Encouragement for Reporting of Adverse Patient Events:

The 1999 Institute of Medicine (IOM, USA) report recommended “a nationwide mandatory reporting system that provides for collection of standardized information by state governments about adverse events that result in death or serious harm.”

However, professional organizations, such as the Anesthesia Patient Safety Foundation, did not approve the measure apprehending that any inappropriate public disclosure and punitive action might lead to hiding the adverse events and defeat the purpose.

Although twenty three states established mandatory reporting systems for serious patient injuries or deaths by 2005, there was a lot of controversy over mandatory versus voluntary reporting.

In 2005, the US Congress passed the long-debated Patient Safety and Quality Improvement Act, 2005 establishing a federal reporting database. Under this act:

i. The reporting of serious patient harm by hospitals is voluntary and not mandatory

ii. The reports are collected by patient safety organizations under contract to analyze errors and recommend improvements

iii.

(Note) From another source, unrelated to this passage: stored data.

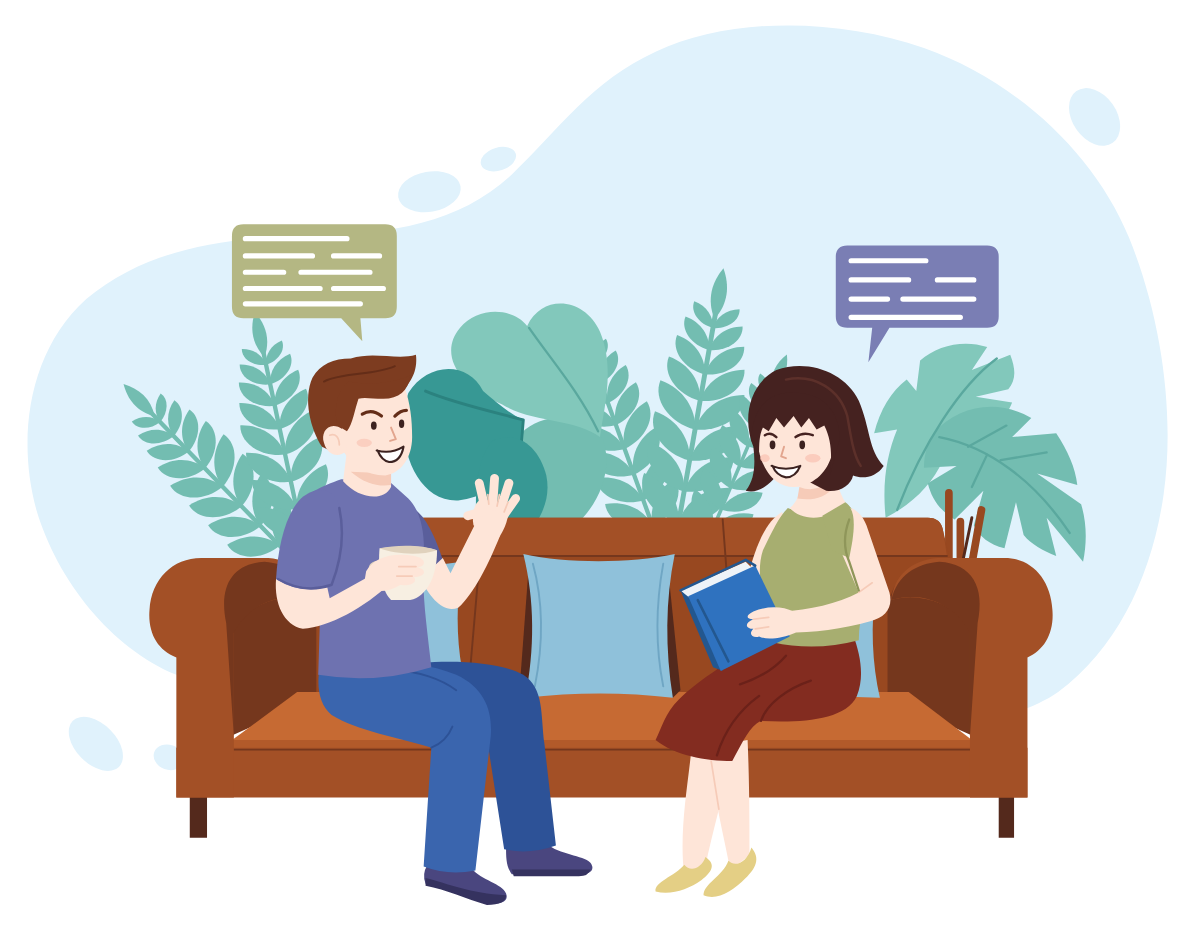
<!DOCTYPE html>
<html lang="en">
<head>
<meta charset="utf-8">
<title>Conversation on a sofa</title>
<style>
:root{
--paper:#fff;--sky:#e0f2fc;
--leaf:#73bdb1;--leaf-light:#82c8bb;--leaf-deep:#379894;--leaf-vein:#5aa89e;
--sofa:#a35026;--sofa-back:#984820;--sofa-dark:#75371d;--sofa-seat:#c66a33;--sofa-lip:#b25a2a;--wood:#54291c;
--pillow:#8fc1da;--pillow-shade:#6fa6c4;
--skin:#fee5d8;--skin-shade:#f6cbb8;--blush:#f9c3b4;--ink:#3c2220;
--hair-man:#7d3c20;--hair-man-dark:#642d18;--shirt:#6e72b0;--shirt-dark:#5a5e9b;
--jeans:#3a65ae;--jeans-dark:#2d5297;--shoe:#4a467f;--sole:#35325f;
--hair-woman:#452220;--hair-woman-light:#5c302a;--top:#a7ae70;--top-dark:#8f965a;
--skirt:#832c20;--skirt-dark:#6b2119;--flat:#e4cf85;
--book:#2f72bf;--book-dark:#23578f;--page:#eef3f8;--cup:#f7efe2;--cup-shade:#e0d2bd;
--bubble-olive:#b4b783;--bubble-violet:#7a7eb4;
}
html,body{margin:0;background:var(--paper)}
body{width:1200px;height:926px;overflow:hidden}
.scene{display:block;width:1200px;height:926px}
.line{fill:none;stroke-linecap:round;stroke-linejoin:round}
.skin{fill:var(--skin)}
.face-line{stroke:var(--ink);stroke-width:1.1}
.seam{stroke:var(--sofa-dark);stroke-width:1}
.message{stroke:#fff;stroke-width:2.7}
.finger{stroke:var(--skin);stroke-width:4.6}
.crease{stroke:var(--skin-shade);stroke-width:.9}
</style>
</head>
<body>
<main>
<svg class="scene" viewBox="0 0 626 483" preserveAspectRatio="none" role="img" aria-label="A man with a cup and a woman with a book chat on a brown sofa in front of green plants">
<defs>
<path id="leaflet" d="M0 0C1-9 8-17 19-19C21-10 12-1 0 0Z"/>
<g id="pair"><use href="#leaflet"/><use href="#leaflet" transform="scale(-1 1)"/></g>
<g id="frond">
<path class="line" d="M0 0V-108" stroke="currentColor" stroke-width="2.2"/>
<g fill="currentColor">
<use href="#pair" y="-10"/><use href="#pair" y="-24"/><use href="#pair" y="-38"/><use href="#pair" y="-52"/>
<use href="#pair" transform="translate(0 -65) scale(.9)"/>
<use href="#pair" transform="translate(0 -77) scale(.8)"/>
<use href="#pair" transform="translate(0 -88) scale(.68)"/>
<use href="#pair" transform="translate(0 -98) scale(.54)"/>
<path d="M0-102C-5-110-4-118 0-125C4-118 5-110 0-102Z"/>
</g>
</g>
</defs>

<g id="backdrop" fill="var(--sky)">
<path d="M92 352C58 338 30 303 19 266C9 230 14 184 45 156C76 130 116 124 160 123C206 122 240 116 267 91C291 68 309 42 342 27C380 9 436 9 482 25C530 42 571 80 589 124C606 166 613 216 607 258C601 300 583 338 552 361C539 370 520 376 500 376H120Z"/>
<ellipse cx="571" cy="61" rx="11.5" ry="16.5" transform="rotate(-35 571 61)"/>
<ellipse cx="224" cy="100" rx="16.500" ry="10.500" transform="rotate(-10 224 100)"/>
<ellipse cx="260" cy="83" rx="9.500" ry="6" transform="rotate(-18 260 83)"/>
<ellipse cx="50" cy="388" rx="10.500" ry="17" transform="rotate(-45 50 388)"/>
<ellipse cx="88" cy="395" rx="8" ry="6.500" transform="rotate(20 88 395)"/>
</g>

<g id="plants">
<g color="var(--leaf)">
<use href="#frond" transform="translate(153 292) rotate(-44) scale(1.02)"/>
<use href="#frond" transform="translate(160 290) rotate(-12) scale(1.04)"/>
<use href="#frond" transform="translate(344 284) rotate(-20) scale(1.02)"/>
<use href="#frond" transform="translate(352 284) rotate(10) scale(1.17)"/>
<use href="#frond" transform="translate(368 285) rotate(23) scale(.87)"/>
</g>
<g id="heart-leaves">
<path d="M272 226C282 215 304 215 313 226C321 241 314 262 300 274H266C259 257 262 236 272 226Z" fill="var(--leaf)"/>
<path d="M275 170C283 153 305 155 313 173C321 192 315 213 313 228C300 218 279 221 262 211C238 201 229 184 240 171C249 160 267 160 275 170Z" fill="var(--leaf-light)"/>
<path class="line" d="M276 171C287 187 302 204 312 225" stroke="var(--leaf-vein)" stroke-width="1.200"/>
<path d="M213 205C223 189 244 188 252 204C259 210 266 216 273 219C274 241 263 258 239 261C216 262 205 228 213 205Z" fill="var(--leaf-deep)"/>
<path class="line" d="M222 204C236 210 254 214 273 219M273 219C272 240 267 257 261 272" stroke="#2b827f" stroke-width="1.500"/>
<path d="M257 230C270 224 281 233 285 248C287 258 284 266 279 274H249C247 257 249 238 257 230Z" fill="var(--leaf-deep)"/>
</g>
<g id="monstera">
<path d="M462 270C460 251 463 236 468 224L456 226C459 214 465 204 473 198L478 204L480 188C489 180 503 177 515 181L507 193L527 185C530 193 530 198 526 203L509 207L528 210C523 222 514 229 500 231L489 224L492 240C486 253 476 263 462 270Z" fill="var(--leaf-light)"/>
<path d="M487 226C500 211 521 208 538 218L528 228L551 226C557 235 561 244 562 253L541 247L564 263C567 273 567 283 565 293L546 270L551 290C544 287 538 284 534 279L530 262L524 286C516 284 511 280 508 274L513 256L498 271C490 266 486 260 484 252L499 243L482 244C482 237 484 231 487 226Z" fill="var(--leaf)"/>
<path class="line" d="M520 187C501 201 481 232 468 266M490 228C516 233 540 251 558 278M505 233L525 222M522 240L546 236M515 237L507 254" stroke="var(--leaf-vein)" stroke-width="1.200"/>
<path class="line" d="M495 257V294M512 266L507 294M501 272V294" stroke="var(--sofa-back)" stroke-width="4"/>
<path class="line" d="M507 270L502 294" stroke="var(--wood)" stroke-width="1.500"/>
</g>
</g>

<g id="sofa">
<path d="M99 414H108V437H99ZM521 414H529V437H521Z" fill="var(--wood)"/>
<path d="M158 270H484Q491 270 492 277L514 370H114L151 277Q153 270 158 270Z" fill="var(--sofa-back)"/>
<path d="M158 270H484Q491 270 492 277L494 290H147L151 277Q153 270 158 270Z" fill="var(--sofa)"/>
<path class="line seam" d="M147 290H494M252 271L244 364M377 271L384 364"/>
<path d="M137 293C153 293 164 304 165 319V364L118 385V306Z" fill="var(--sofa-dark)"/>
<path d="M490 293C474 293 464 304 463 319V364L510 385V306Z" fill="var(--sofa-dark)"/>
<path d="M155 361H474L511 389H117Z" fill="var(--sofa-seat)"/>
<path d="M117 386H511V392H117Z" fill="var(--sofa-lip)"/>
<path d="M92 390H536V416H92Z" fill="var(--sofa)"/>
<path class="line seam" d="M119 391H510"/>
<g id="sofa-arms">
<path d="M105 291H140C154 292 162 301 163 313C150 309 134 313 122 326V416H92V343C82 339 77 330 78 318C79 302 90 291 105 291Z" fill="var(--sofa)"/>
<path d="M524 291H489C475 292 466 301 465 313C478 309 494 313 506 326V416H536V343C545 339 550 330 549 318C548 302 538 291 524 291Z" fill="var(--sofa)"/>
<path d="M163 313C160 300 150 294 138 293C121 294 114 306 118 325L122 384V330C130 315 147 308 163 313Z" fill="var(--sofa-dark)"/>
<path d="M465 313C468 300 478 294 490 293C507 294 514 306 510 325L506 384V330C498 315 481 308 465 313Z" fill="var(--sofa-dark)"/>
</g>
</g>

<g id="pillows">
<path d="M348 292L355 360L351 364L344 356Z" fill="var(--wood)"/>
<path d="M276 293L271 360L275 364L281 356Z" fill="var(--wood)"/>
<path d="M273 289C296 294 328 294 352 289C347 313 347 339 351 364C326 361 300 361 274 364C279 339 279 313 273 289Z" fill="var(--pillow)"/>
<path d="M218 296L241 293C238 314 238 332 241 349L218 349Z" fill="var(--pillow)"/>
<path d="M431 312L457 306C454 326 455 346 459 364L430 363Z" fill="var(--pillow)"/>
<path class="line" d="M278 294C284 316 283 338 279 358M346 294C342 316 342 338 346 358" stroke="var(--pillow-shade)" stroke-width="1"/>
</g>

<g id="man">
<g id="man-legs">
<path d="M264 442L285 440C292 446 304 446 308 450C311 454 307 456 303 456H267C264 452 264 447 264 442Z" fill="var(--shoe)"/>
<path d="M267 453.500H308Q307 457 302 457H268Z" fill="var(--sole)"/>
<path d="M205 348C229 343 261 345 273 352C284 359 282 373 284 388L290 441Q276 446 263 443L254 385L205 375Z" fill="var(--jeans-dark)"/>
<path d="M223 451L246 453C251 459 262 461 264 466C266 471 259 472 253 471C243 468 233 463 222 461Q220 456 223 451Z" fill="var(--shoe)"/>
<path d="M222 458C234 461 245 466 264 467Q264 472 254 472C243 469 233 464 222 462Z" fill="var(--sole)"/>
<path d="M167 347C189 344 217 343 238 352C253 359 257 371 256 384L248 454Q234 457 221 452L225 390C208 385 186 381 173 373C166 367 165 357 167 347Z" fill="var(--jeans)"/>
<path class="line" d="M225 390C230 388 234 384 236 379M207 350C218 350 230 354 238 360" stroke="var(--jeans-dark)" stroke-width="1"/>
</g>
<g id="waving-arm">
<path d="M211 263C220 265 226 277 231 292L218 304L205 287Z" fill="var(--shirt-dark)"/>
<path class="skin" d="M219 302L231 291L235 299L248 273L261 279C255 294 247 310 239 317C231 320 225 312 219 302Z"/>
<path class="skin" d="M247 274C246 268 247 263 251 260L265 264C266 270 263 277 259 282Z"/>
<path class="line finger" d="M251 267L244 269M253 265L250 252M257 264L258 249.500M261 266L265.500 252M262 270L269 260"/>
<path class="line crease" d="M255 263L254.500 258M259.300 264L260.500 258M263 267L265 262"/>
</g>
<path d="M178 250C167 254 157 258 153 268C160 284 165 301 167 320L166 352Q196 357 225 348C223 329 220 311 221 292C222 277 219 266 213 260L203 251Z" fill="var(--shirt)"/>
<path class="skin" d="M181 235L204 240L204 254C200 262 187 260 179 251Z"/>
<path d="M183 246C190 252 197 254 204 253V247Z" fill="var(--skin-shade)"/>
<g id="cup-arm">
<path class="skin" d="M144 302L170 303L172 312L199 297L204 304C190 317 172 327 158 328C148 326 143 315 144 302Z"/>
<path d="M198 286C206 285 219 284 228 287C228 300 223 311 214 313H204C199 308 197 297 198 286Z" fill="var(--cup)"/>
<path d="M198 286C207 284 220 284 228 287C219 290 206 289 198 286Z" fill="var(--cup-shade)"/>
<path class="line" d="M199 294C192 292 190 300 202 303" stroke="var(--cup-shade)" stroke-width="2"/>
<path class="skin" d="M191 298C195 291 204 288 216 290C222 291 223 295 218 296C223 297 222 301 216 301C218 304 214 306 209 305C201 310 193 309 190 304Z"/>
<path class="line crease" d="M208 295.500H217M207 300.500H215"/>
<path d="M157 260C149 268 145 285 144 302Q158 311 173 305C179 290 181 275 176 261C171 253 163 255 157 260Z" fill="var(--shirt)"/>
<path class="line" d="M177 265C180 279 178 292 173 305Q159 310 145 302" stroke="var(--shirt-dark)" stroke-width="1.300"/>
</g>
<g id="man-head">
<path d="M168 233C162 224 158 208 163 197C167 190 174 187 183 187C195 183 207 188 217 185C218 194 214 199 211 203L186 229L176 237Z" fill="var(--hair-man)"/>
<path class="skin" d="M179 211C185 204 199 205 211 202C214 210 215 219 215 228C215 239 209 247 201 248C191 248 182 242 178 233Z"/>
<path class="skin" d="M179 224C172 219 167 225 169 231C171 238 177 239 181 235Z"/>
<path class="line crease" d="M172 227C175 226 177 228 177 232"/>
<path d="M176 222C174 213 176 203 182 199C192 201 204 200 214 196C213 204 208 208 200 208C194 208 190 207 187 208C185 214 184 221 181 225Z" fill="var(--hair-man)"/>
<path class="line" d="M169 199C179 194 195 196 206 191" stroke="var(--hair-man-dark)" stroke-width="1"/>
<path class="line" d="M189 216Q194 213 199 217M206 217Q209 214 212 214" stroke="var(--hair-man-dark)" stroke-width="1.700"/>
<ellipse cx="195" cy="222" rx="1.500" ry="2.200" fill="var(--ink)"/><ellipse cx="209.500" cy="221" rx="1.400" ry="2.200" fill="var(--ink)"/>
<path class="line" d="M204 223L206.500 229L203.500 230" stroke="#e2a58e" stroke-width="1"/>
<path d="M197 235Q204 237 210 233Q209 241 203 241Q199 240 197 235Z" fill="#fff"/>
<path class="line face-line" d="M196.500 235Q204 237 210.500 233Q209 241 203 241Q199 240 197 235"/>
<ellipse cx="190" cy="231" rx="4" ry="2.200" fill="var(--blush)" opacity=".65"/>
</g>
</g>

<g id="woman">
<g id="woman-legs">
<path class="skin" d="M361 388H380C380 409 372 431 368 452L357 457C354 434 359 409 361 388Z"/>
<path d="M368 447C374 451 371 455 366 459C359 464 350 467 342 465C341 460 352 457 357 451C360 455 366 453 368 447Z" fill="var(--flat)"/>
<path class="skin" d="M370 389L390 386C391 410 391 431 391 446L381 454C377 433 371 410 370 389Z"/>
<path d="M392 442C397 448 394 453 389 458C382 465 374 470 367 467C367 461 377 457 380 449C384 453 390 449 392 442Z" fill="var(--flat)"/>
<path class="line crease" d="M371 397L375 422"/>
</g>
<path d="M405 331C391 338 366 353 354 365C347 372 345 380 342 386C352 394 368 397 382 397C388 386 391 379 397 376C417 377 441 376 447 363C451 353 449 342 445 331Z" fill="var(--skirt)"/>
<path class="line" d="M397 376C400 367 411 359 423 355M374 394C378 381 385 371 396 363M410 342C404 349 395 354 386 357" stroke="var(--skirt-dark)" stroke-width="1.200"/>
<path class="skin" d="M408 267C399 272 394 286 390 301L401 307L414 284Z"/>
<path d="M411 265C418 268 430 266 440 262C449 267 454 279 455 293C453 309 448 321 448 334Q425 340 403 335C401 320 393 302 398 287C403 277 406 270 411 265Z" fill="var(--top)"/>
<path class="skin" d="M417 247L436 243C436 251 438 257 441 262C435 271 419 273 412 265C417 261 418 255 417 247Z"/>
<path d="M417 254Q427 258 436 248V253C430 261 422 261 416 260Z" fill="var(--skin-shade)"/>
<g id="book">
<path d="M355 308L389 293L394 298L360 313Z" fill="var(--page)"/>
<path d="M355 308L360 312L377 350L372 348Z" fill="var(--book-dark)"/>
<path d="M359 311L394 295L412 332L376 350Z" fill="var(--book)"/>
<path class="line" d="M355 308L389 292L394 295M364 313L380 345" stroke="var(--book-dark)" stroke-width="1.300"/>
</g>
<g id="book-arm">
<path class="skin" d="M436 266C442 262 449 266 452 274L464 309C466 317 462 322 454 324C440 328 424 330 410 330L408 319C422 318 437 315 448 309L438 286Z"/>
<path class="skin" d="M414 319C408 316 400 316 393 319C389 321 389 323 393 323C388 325 389 328 393 328C390 331 393 333 396 332C400 334 408 333 415 330Z"/>
<path class="line crease" d="M393 323L401 322M394 328L401 327M448 309L455 304"/>
<path d="M429 269L441 262C447 266 446 277 443 291L434 287Z" fill="var(--top)"/>
<path class="line" d="M443 271C440 279 440 286 443 293L448 308" stroke="var(--top-dark)" stroke-width="1.200"/>
</g>
<g id="woman-head">
<path d="M393 233C387 218 391 200 405 193C421 187 441 194 448 209C454 223 453 235 461 243C457 249 450 250 445 248C444 253 438 257 431 256L408 244C403 252 396 258 389 256C394 250 394 241 393 233Z" fill="var(--hair-woman)"/>
<path class="skin" d="M396 218C406 210 424 210 434 218C438 232 433 246 424 251C418 255 410 255 405 251C397 245 393 231 396 218Z"/>
<path d="M392 230C392 211 403 203 417 205C430 206 438 215 438 229L433 248C434 238 434 230 430 222L426 224L422 218L418 223L414 217L409 223L405 218L401 225L398 223C396 227 396 232 396 237Z" fill="var(--hair-woman)"/>
<path class="line" d="M410 198C425 195 438 203 442 217C444 228 445 237 449 243" stroke="var(--hair-woman-light)" stroke-width="1.300"/>
<path class="line" d="M399 227Q402 225 405 228M415 228Q419 225 424 227" stroke="var(--hair-woman)" stroke-width="1.300"/>
<ellipse cx="403" cy="232" rx="1.500" ry="2.300" fill="var(--ink)"/><ellipse cx="418.500" cy="232" rx="1.500" ry="2.300" fill="var(--ink)"/>
<path class="line" d="M409 233L407.500 238L410 239" stroke="#e2a58e" stroke-width="1"/>
<path d="M403 243Q410 246 417 243Q415 249 410 249Q405 248 403 243Z" fill="#fff"/>
<path class="line face-line" d="M402.500 243Q410 246 417.500 243Q415 249 410 249Q405 248 403 243"/>
<ellipse cx="424" cy="239" rx="4" ry="2.200" fill="var(--blush)" opacity=".75"/><ellipse cx="399" cy="239" rx="2.500" ry="2" fill="var(--blush)" opacity=".75"/>
</g>
</g>

<g id="speech-bubbles">
<path d="M127 117H201Q207 117 207 123V160Q207 166 201 166H188L189 178L178 166H127Q121 166 121 160V123Q121 117 127 117Z" fill="var(--bubble-olive)"/>
<path class="line message" d="M128 124.500H181M128 133.500H163M174 133.500H198M128 142H148M157 142H193M128 150.500H167M174 150.500H200M128 158.500H188"/>
<path d="M442 128H515Q521 128 521 134V165Q521 171 515 171V171H464L453 189L455 171H442Q436 171 436 165V134Q436 128 442 128Z" fill="var(--bubble-violet)"/>
<path class="line message" d="M444 136H483M444 146H474M489 146H508M444 156H463M471 156H508M444 165.500H501"/>
</g>
</svg>
</main>
</body>
</html>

The federal government coordinates data collection and maintenance of national database

iv. The reports remain confidential and cannot be used in liability cases.

In September 2005, the National Medical Error Disclosure and Compensation (MEDC) Bill was introduced, providing physicians protection from liability and a safe environment for disclosure, as part of a program to notify and compensate patients harmed by medical errors.

By 2008, thirty five US states had statutes allowing doctors and health care providers to ‘apologize and offer expressions of regret’ without their words being used against them in courts, and seven states had also passed laws mandating written disclosure of adverse events/bad outcomes to patients/their families.